Chinese Association for Relations Across the Taiwan Strait (ARATS) Chairman Chen Yunlin (陳雲林) yesterday dismissed the protests against his visit as a “misunderstanding,” saying they were organized by just a handful of people.
During his trip to Chiayi yesterday afternoon, Chen said at a tea party with local personalities that his trip to southern Taiwan “caused some trouble.”
Some people did not quite understand him and that led to many misunderstandings, he added.
“I believe there are only a few of them,” he said. “I was in Fo Guang Shan Monastery (佛光山) yesterday and I was warmly welcomed ... People from both sides of the Taiwan Strait are our own flesh and blood. This rare opportunity to visit central and southern Taiwan was an experience I will never forget.”
Chen first encountered some of the people at the tea party three years ago in Fujian Province during a sightseeing tour and they invited him to visit the south of Taiwan.
During an afternoon forum, Chen and his delegation talked to local businesspeople. Straits Exchange Foundation (SEF) Chairman Chiang Pin-kung (江丙坤) said the Chinese delegation’s visit to Chiayi was to forge ahead with Chinese investment in Taiwan, bilateral cooperation in the development of emerging industries, the export of local agricultural and fishing products to China, and to promote greater collaboration between small and medium-size businesses.
Emphasizing the importance of implementing the agreements signed with Beijing, Chiang said the forum aimed to look at ways of implementing the 15 accords signed since June 2008.
SEF Deputy Secretary-General Maa Shaw-chang (馬紹章) told reporters after the closed-door forum that Chinese businesspeople hoped to see China’s emergency purchase of agricultural products from Taiwan become a normal practice and trade evolve into industrial cooperation.

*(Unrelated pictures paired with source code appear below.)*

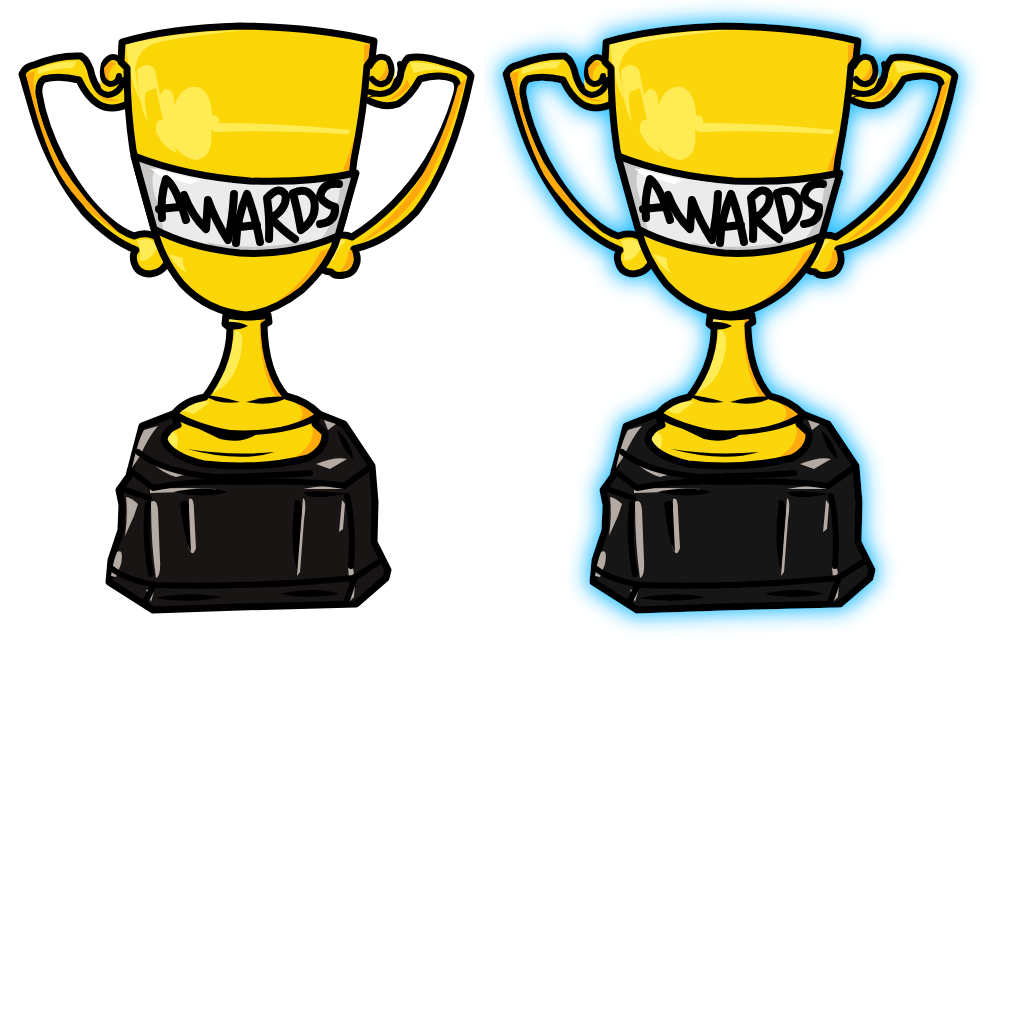
<!DOCTYPE html>
<html lang="en">
<head>
<meta charset="utf-8">
<title>Awards trophy, normal and glowing</title>
<style>
:root {
  --paper: #ffffff;
  --ink: #000000;
  --gold: #fbd607;
  --gold-light: #ffec55;
  --gold-shade: #ffaa0c;
  --band: #ebebeb;
  --band-shade: #c9c7c5;
  --plinth: #191514;
  --plinth-light: #b3aaa3;
  --glow: #25bdfd;
}
html, body { margin: 0; background: var(--paper); }
body { width: 1024px; height: 1024px; overflow: hidden; }
svg { display: block; }
.outline { stroke: var(--ink); stroke-width: 7; stroke-linejoin: round; stroke-linecap: round; }
.gold { fill: var(--gold); }
.light { fill: var(--gold-light); }
.shade { fill: var(--gold-shade); }
.band { fill: var(--band); }
.band-shade { fill: var(--band-shade); }
.plinth { fill: var(--plinth); }
.plinth-light { fill: var(--plinth-light); }
.ink { fill: var(--ink); }
.line { fill: none; stroke: var(--ink); stroke-width: 6; stroke-linejoin: round; stroke-linecap: round; }
.lettering { fill: none; stroke: var(--ink); stroke-width: 8; stroke-linejoin: round; stroke-linecap: round; }
.glow-colour { flood-color: var(--glow); }
</style>
</head>
<body>
<svg width="1024" height="1024" viewBox="0 0 1024 1024" role="img" aria-label="Two gold trophies lettered AWARDS on black plinths, the right one with a blue glow">
  <defs>
    <filter id="blue-glow" filterUnits="userSpaceOnUse" x="0" y="0" width="520" height="650">
      <feMorphology in="SourceAlpha" operator="dilate" radius="3"/>
      <feGaussianBlur stdDeviation="10" result="halo"/>
      <feFlood class="glow-colour"/>
      <feComposite in2="halo" operator="in" result="tinted"/>
      <feMerge>
        <feMergeNode in="tinted"/>
        <feMergeNode in="SourceGraphic"/>
      </feMerge>
    </filter>
    <path id="cup-shape" d="M122 42Q170 28 240 26Q318 27 374 41L372 59L367 66Q364 110 354 160Q350 200 338 236Q330 264 302 290Q274 312 246 315Q208 312 182 284Q161 258 154 228Q140 180 133 150Q127 110 127 68L121 62Z"/>
    <path id="band-shape" d="M134 156Q185 176 250 181Q310 183 356 173L338 236Q292 256 240 253Q190 248 154 229Z"/>
    <path id="stem-shape" d="M226 315L225 324L230 328Q230 348 222 368Q214 386 205 397Q184 401 174 414L178 425Q165 430 164 440Q170 456 204 464Q260 470 308 458Q326 449 325 433L315 424L318 413Q306 401 286 396Q265 372 264 325L269 322L268 315Q247 319 226 315Z"/>
    <clipPath id="cup-clip"><use href="#cup-shape"/></clipPath>
    <clipPath id="band-clip"><use href="#band-shape"/></clipPath>
    <clipPath id="stem-clip"><use href="#stem-shape"/></clipPath>

    <g id="trophy">
      <g id="plinth">
        <path class="plinth outline" d="M142 426L178 412H314L344 424L372 466L375 502L374 542L388 570L386 578L356 604L240 607L153 610L109 582L111 560L121 530L122 505L119 490L129 476Z"/>
        <g class="plinth-light">
          <path d="M144 430L158 426Q149 436 140 456L132 468Q138 440 144 430Z"/>
          <path d="M126 497Q132 498 138 504L134 516L125 536Q128 515 126 497Z"/>
          <path d="M117 552Q124 548 121 564L116 577L111 576Q113 562 117 552Z"/>
          <path d="M151 502Q157 498 158 510L160 560Q161 576 156 578Q151 545 151 502Z"/>
          <path d="M189 499Q194 496 194 510L196 548Q192 560 188 545Z"/>
          <path d="M303 498Q307 500 304 520L300 572L297 576Z"/>
          <path d="M342 500L345 504L343 529L339 532Z"/>
          <path d="M150 489Q185 487 216 489L215 491L150 493Z"/>
          <path d="M303 489Q324 485 346 485L344 489Z"/>
          <path d="M150 461Q168 466 184 475L176 477Q162 473 150 461Z"/>
          <path d="M316 464Q336 456 347 459L330 469Z"/>
          <path d="M352 564L354 573L349 579L348 566Z"/>
          <path d="M146 590L155 588L151 602Z"/>
          <path d="M349 590L355 584L354 597L349 602Z"/>
          <path d="M324 420L336 424L328 430Z"/>
        </g>
        <g class="line">
          <path d="M130 470L153 488Q195 480 240 482Q310 480 344 486L369 468"/>
          <path d="M120 488L149 498"/>
          <path d="M148 504Q144 535 151 574"/>
          <path d="M347 496Q354 525 351 566"/>
          <path d="M111 568Q126 580 156 585Q250 588 354 578L382 560"/>
          <path d="M153 587L144 604M354 580L347 600"/>
          <path d="M138 452Q162 472 215 477Q270 476 310 473"/>
        </g>
        <g class="ink">
          <path d="M180 503Q190 496 189 510L191 552Q184 540 180 503Z"/>
          <path d="M304 492Q325 490 346 494L325 497Q305 498 304 492Z"/>
          <path d="M295 500Q304 498 301 520L297 570Q289 545 295 500Z"/>
          <path d="M173 492Q205 485 228 492Q205 499 173 492Z"/>
          <path d="M155 598Q190 591 222 597Q190 604 155 598Z"/>
          <path d="M280 594Q315 586 340 594Q310 600 280 594Z"/>
          <path d="M337 430Q350 440 354 460Q342 450 337 430Z"/>
        </g>
      </g>

      <g id="left-handle">
        <path class="gold outline" d="M128 104Q111 112 98 104Q87 97 79 80Q59 75 44 79Q38 83 39 94Q44 125 62 160Q84 200 108 220Q122 232 134 236Q148 230 162 240L169 258Q164 273 150 274Q137 274 134 262Q132 254 136 250Q110 240 84 212Q52 172 36 122Q28 95 22 74Q26 66 34 65Q58 55 81 56Q89 61 92 76Q97 92 108 94L128 90Z"/>
        <path class="gold" d="M104 64Q112 52 128 64V98H108Q95 90 104 64Z"/>
        <path class="line" d="M124 64Q112 50 104 64Q100 82 110 84Q118 84 119 76M93 78Q97 94 108 95Q121 93 123 80"/>
        <path class="shade" d="M26 74L35 71Q31 82 38 108Q47 139 60 163Q84 202 118 232Q82 211 60 175Q40 137 26 74ZM104 68Q111 57 116 64Q108 68 109 80Q104 79 104 68ZM90 85Q98 100 120 100Q102 106 90 85Z"/>
        <path class="light" d="M38 68Q59 61 77 61L73 68Q54 68 38 74ZM137 241Q151 235 158 247Q148 264 139 260Q142 251 137 241Z"/>
      </g>

      <g id="right-handle">
        <path class="gold outline" d="M366 99Q382 109 398 104Q410 97 420 79Q440 73 454 79Q460 83 456 96Q446 130 428 160Q398 208 352 237Q340 232 328 240L316 262Q322 272 331 272Q335 277 344 275Q354 274 357 262Q358 254 354 249Q387 242 416 212Q452 166 471 76Q468 68 440 61Q420 55 408 58Q402 64 400 77Q392 92 366 94Z"/>
        <path class="gold" d="M371 66Q378 53 389 60Q400 72 390 88L366 98Z"/>
        <path class="line" d="M370 66Q378 52 388 59Q395 70 388 81Q380 88 372 79M400 64Q404 84 389 92Q380 96 370 92"/>
        <path class="shade" d="M466 78Q452 132 430 176Q405 222 360 243Q394 218 417 184Q444 140 458 86ZM386 64Q392 73 384 80L377 80Q387 73 386 64ZM410 86Q400 99 386 101Q402 92 407 79ZM352 250Q357 271 340 271Q349 261 348 252Z"/>
        <path class="light" d="M410 62Q434 62 455 72Q433 67 414 73ZM331 243Q340 237 346 241Q337 248 334 260L322 263Z"/>
      </g>

      <g id="stem">
        <use href="#stem-shape" class="gold"/>
        <g clip-path="url(#stem-clip)">
          <path class="light" d="M235 330Q245 330 241 353Q234 386 210 394Q230 370 235 330ZM180 410Q195 399 210 402L194 414ZM168 432Q182 430 176 451Q166 447 168 432ZM230 317H240L236 324H228Z"/>
          <path class="shade" d="M260 319L268 318V324Q265 363 288 398L275 396Q258 366 260 319ZM296 403Q310 405 318 416L297 424Q308 412 296 403ZM312 426L328 430V452L278 467Q318 448 312 426Z"/>
        </g>
        <use href="#stem-shape" class="outline" fill="none"/>
        <g class="ink">
          <path d="M204 395Q220 396 240 402Q217 405 204 395Z"/>
          <path d="M246 402Q270 395 288 397Q273 407 246 402Z"/>
          <path d="M174 410Q196 424 230 430Q286 433 318 412L319 420Q285 437 230 435Q192 430 174 418Z"/>
          <path d="M197 428Q230 436 257 434Q242 444 220 439Z"/>
          <path d="M187 449Q230 456 275 452Q239 463 187 449Z"/>
          <path d="M225 322Q238 321 248 326Q236 332 225 328Z"/>
        </g>
      </g>

      <g id="cup">
        <use href="#cup-shape" class="gold"/>
        <g clip-path="url(#cup-clip)">
          <path class="light" d="M126 44Q180 31 246 30Q188 36 160 42Q138 46 135 70L140 100Q129 80 126 44ZM137 70Q148 60 155 70Q158 84 160 95L165 89Q175 88 174 106Q182 84 198 87Q211 92 212 115Q220 115 219 123Q280 123 350 130Q351 134 346 134Q270 130 216 132L211 130Q214 158 195 160Q181 157 174 145L177 153Q164 149 156 132Q155 118 163 120L156 88L146 92Q143 98 148 122Q139 108 137 70ZM169 254L183 258Q182 268 188 273Q178 270 169 254Z"/>
          <path class="shade" d="M360 110L366 99L356 174L343 170Q355 142 360 110ZM320 252L335 246Q326 276 288 303L258 313Q302 290 320 252Z"/>
          <path class="shade" d="M364 45L374 43L370 62L364 64Z"/>
        </g>
        <use href="#cup-shape" class="outline" fill="none"/>
      </g>

      <g id="awards-band">
        <use href="#band-shape" class="band"/>
        <g clip-path="url(#band-clip)">
          <path class="band-shade" d="M134 156L156 168Q148 180 158 204L164 232L150 226ZM340 176H358L338 238L316 246Q342 215 340 176ZM206 242Q246 252 308 241L300 252H220Z"/>
          <path fill="#fff" d="M150 168L200 180L190 184L160 176Z"/>
        </g>
        <use href="#band-shape" class="outline" fill="none"/>
        <g class="lettering" role="img" aria-label="AWARDS">
          <path d="M162 218Q160 198 166 179Q176 186 186 220M159 209L179 207"/>
          <path d="M184 195Q192 216 206 229L208 200Q216 222 228 240Q233 216 234 194"/>
          <path d="M236 243Q237 218 247 194Q255 215 260 242M240 227L257 225"/>
          <path d="M269 239Q270 218 267 198Q280 184 286 196Q286 210 271 218Q282 230 295 239"/>
          <path d="M301 230Q298 212 293 193Q308 186 314 200Q318 218 301 230"/>
          <path d="M339 184Q322 182 320 197Q326 205 335 207Q336 222 320 224"/>
        </g>
      </g>
    </g>
  </defs>

  <use href="#trophy"/>
  <g transform="translate(484 0)">
    <use href="#trophy" filter="url(#blue-glow)"/>
  </g>
</svg>
</body>
</html>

They also hoped to establish a purchasing center in the south, Maa said.
Earlier in Kaohsiung, Chen told reporters after a boat ride at the Port of Kaohsiung that the city had the potential to cooperate fruitfully with the “mainland” and that the results of such cooperation would be soon become apparent.
Seemingly indifferent to the protests, Chen managed to keep cool and wave to protesters.
Chen said the purpose of his trip was to provide a forum in which small and medium-size enterprises on both sides of the Taiwan Strait could come together and help each other.
“What I just said is not aimed at soliciting businesses or buying anything,” he said. “We need to use our collective wisdom to find ways to resolve problems that affect both sides.”
Emphasizing Taiwan’s many strengths on the agricultural front, Chen promised that Chinese businesses would not undercut their Taiwanese counterparts if Taiwanese industries were able to sell their products elsewhere for better prices.
China would only buy agricultural products from Taiwan when the country encounters poor sales, he said, adding that it is a practice China has adopted over the past few years.
Chen said Taiwan could make this process easier by making improvements in the preservation, transportation and processing of the produce.
Chairman of China Cosco Holdings Co (中國遠洋控股) Wei Jiafu (魏家福) praised Kaohsiung Port as “naturally good,” meaning that ships do not need to enter through a river channel like in Shanghai Harbor.